“We don’t want to cause problems in Mexico. We want to get to the United States to work and help our families,” Peterson Joseph said, lying in a tent in the sweltering hallway of El Migrante, the Mexicali hotel, after calling his relatives back home in Haiti, which was battered last week by another natural disaster, Hurricane Matthew.
The U.S. government has flip-flopped on deporting Haitians in recent weeks, first saying they would be flown home like other undocumented immigrants then reinstating special treatment after Hurricane Matthew brought new destruction to the Americas’ poorest country.
“It makes us so sad to think we can’t cross. We have traveled for so long, so many countries,” said Joseph, who will likely spend weeks living in the squalid hotel before he has a chance of getting an interview with a U.S. border official.
After 2010, some 80,000 Haitians made their way to Brazil, where many found employment in agriculture, industry and construction. But jobs have now dried up.
“There was no more work. The economy froze and now I am stuck here - no money, no hope, no way to even return home to see my children,” said Carolina Pierre Louis, a Haitian living in Sao Paulo.
To escape those conditions, those who can scrape together the money are making a hellish journey north, through mountains and in rickety sea-bound vessels, on foot through Panama’s jungle border with Colombia.
Most countries in Latin America make it hard for Haitians to legally enter their territory, and many of the migrants throw away their passports to help the pretense they are from Africa, meaning airplane travel is not an option.
“These people are desperate,” said Father Paolo Parise, who leads efforts by a Catholic church in Sao Paulo to help the Haitians. “They are going to try to enter at Tijuana, or pay [smugglers] to get into the U.S. through the desert.”
Migrants interviewed by Reuters said they had already spent from $4,000 to $7,000 to make the journey.
Sandra Joseph, a 22-year old woman with three kids who waited for food and a room at a shelter in Tijuana said she had lost track of how much the journey had cost them.
“We were robbed by thugs and police. They charged us $1,300 dollars to cross the Nicaraguan border. We don’t have any more money,” she said.
U.S. officials said many Haitians pose as Congolese while in Mexico to avoid deportation because Mexico has weak diplomatic ties to the Democratic Republic of Congo and the Republic of the Congo.
Mexico says more than 4,000 Haitians entered the country this year and some 11,000 Africans. Many of those who say they are Africans are likely Haitians although people from Congo and other African countries as well as from the Middle East are also using the route north from Brazil to reach the United States.
It is unclear how many more Haitians could arrive at the U.S. border, but Immigration and Customs Enforcement Director Sarah Saldana said last month that 40,000 had left Brazil. Some 8,000 are in Panama and Costa Rica, according to those countries’ governments.

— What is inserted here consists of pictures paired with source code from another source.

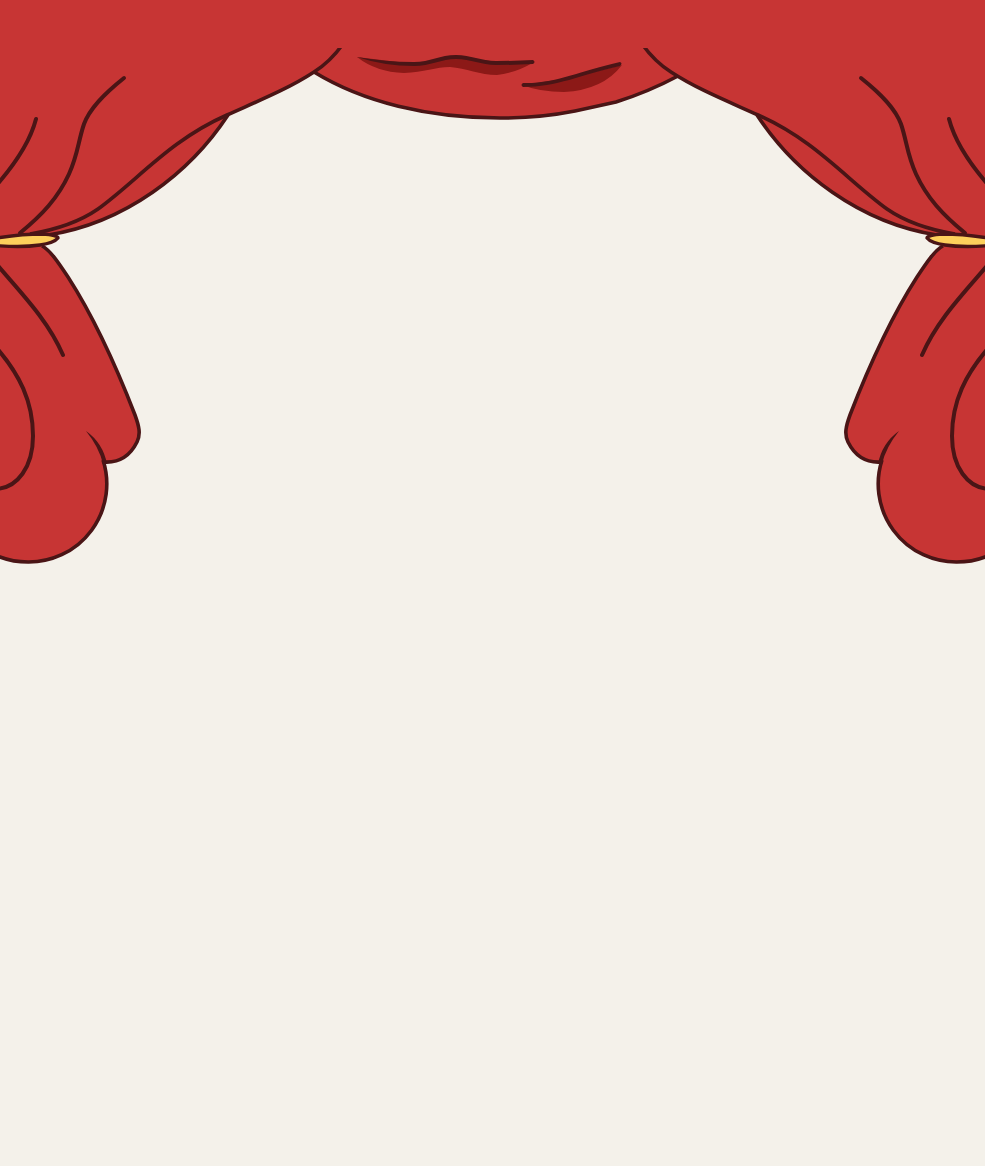
<!DOCTYPE html>
<html lang="en">
<head>
<meta charset="utf-8">
<title>Stage curtain frame</title>
<style>
:root {
  --paper: #f4f1ea;
  --curtain: #c73534;
  --fold-shadow: #8c1917;
  --outline: #4a1516;
  --tieback: #fdd05c;
}
html, body { margin: 0; height: 100%; overflow: hidden; background: var(--paper); }
.stage { display: block; width: 985px; height: 1166px; background: var(--paper); }
.cloth { fill: var(--curtain); }
.shadow { fill: var(--fold-shadow); }
.edge, .crease { fill: none; stroke: var(--outline); stroke-linejoin: round; }
.edge { stroke-width: 3.6; }
.crease { stroke-width: 4; stroke-linecap: round; }
.taper { fill: var(--outline); }
.tieback { fill: var(--tieback); stroke: var(--outline); stroke-width: 3.4; stroke-linejoin: round; }
</style>
</head>
<body>
<svg class="stage" viewBox="0 0 985 1166" role="img" aria-label="Red stage curtains tied back on both sides">
  <defs>
    <g id="side-curtain">
      <!-- lower drape -->
      <path class="cloth" d="M-10 240L42 246C50 250 58 262 68 277C95 319 118 371 135 415C139 426 141 434 137 442C130 456 120 463 104 462A78 78 0 0 1 28 562Q12 562 0 557L-10 553Z"/>
      <path class="edge" d="M42 246C50 250 58 262 68 277C95 319 118 371 135 415C139 426 141 434 137 442C130 456 120 463 104 462"/>
      <path class="edge" d="M103 460A78 78 0 0 1 28 562Q13 562 0 557L-10 554"/>
      <path class="taper" d="M86 431Q103 443 107 464L103 464Q99 447 86 431Z"/>
      <path class="crease" d="M-6 261C18 290 47 318 63 355"/>
      <path class="crease" d="M-6 345C20 374 33 402 33 436C33 466 18 489 -6 489"/>

      <!-- gathered upper drape -->
      <path class="cloth" d="M-10 0H345V48H340Q329 63 314 72C288 89 258 101 227 116C190 173 125 223 48 235L-10 240Z"/>
      <path class="edge" d="M228 115C190 173 125 223 48 235"/>
      <path class="edge" d="M343 44Q330 62 314 72C288 89 258 101 227 115C170 140 138 180 98 209Q72 227 30 234"/>
      <rect class="cloth" x="325" y="30" width="30" height="18"/>
      <path class="crease" d="M124 78C104 94 90 108 84 124C78 142 78 154 69 174C58 198 42 215 20 233"/>
      <path class="crease" d="M36 119Q28 150 -6 188"/>

      <path class="tieback" d="M-10 239Q20 234 42 234Q58 235 58 238Q54 243 40 245Q20 248 -10 245Z"/>
    </g>
  </defs>

  <g id="valance">
    <path class="cloth" d="M300 0H690V70L678 76Q648 93 616 102L575 111Q540 118 500 118C428 118 363 102 314 72L300 60Z"/>
    <path class="edge" d="M314 72C363 102 428 118 500 118Q540 118 575 111L616 102Q648 92 678 76"/>
    <path class="shadow" d="M357 57Q376 72 404 73C424 72 436 67 450 67C466 68 480 75 497 75Q516 73 534 62L500 62L456 57L414 64Z"/>
    <path class="taper" d="M357 57Q386 62 414 62C430 62 440 55 456 55C471 55 481 61 496 61Q515 61 533 60Q536 62 533 64Q514 65 496 65C481 65 471 59 456 59C442 59 430 66 414 66Q384 66 357 57Z"/>
    <path class="shadow" d="M522 85Q540 92 564 92Q603 90 622 65L570 78Z"/>
    <path class="taper" d="M523 83C555 84 579 71 620 62Q623 63 620 66C580 75 557 87 523 87Q520 85 523 83Z"/>
  </g>

  <use href="#side-curtain"/>
  <use href="#side-curtain" transform="translate(985 0) scale(-1 1)"/>
</svg>
</body>
</html>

The tide of Haitians adds to a backlog of U.S. asylum requests that has ballooned since 2014 as Central Americans flee drug violence and poverty.
More than 5,000 Haitian immigrants entered the United States without visas this fiscal year through Oct. 1, Department of Homeland Security officials said, up from 339 the previous year.
“This is one of the worst migration crisis in memory,” said Pat Murphy, a U.S. priest who runs a migrant shelter in Tijuana.
Additional reporting by Brad Brooks in Sao Paulo and Julia Edwards in Washington. Writing by Michael O'Boyle and Frank Jack Daniel; Editing by Kieran Murray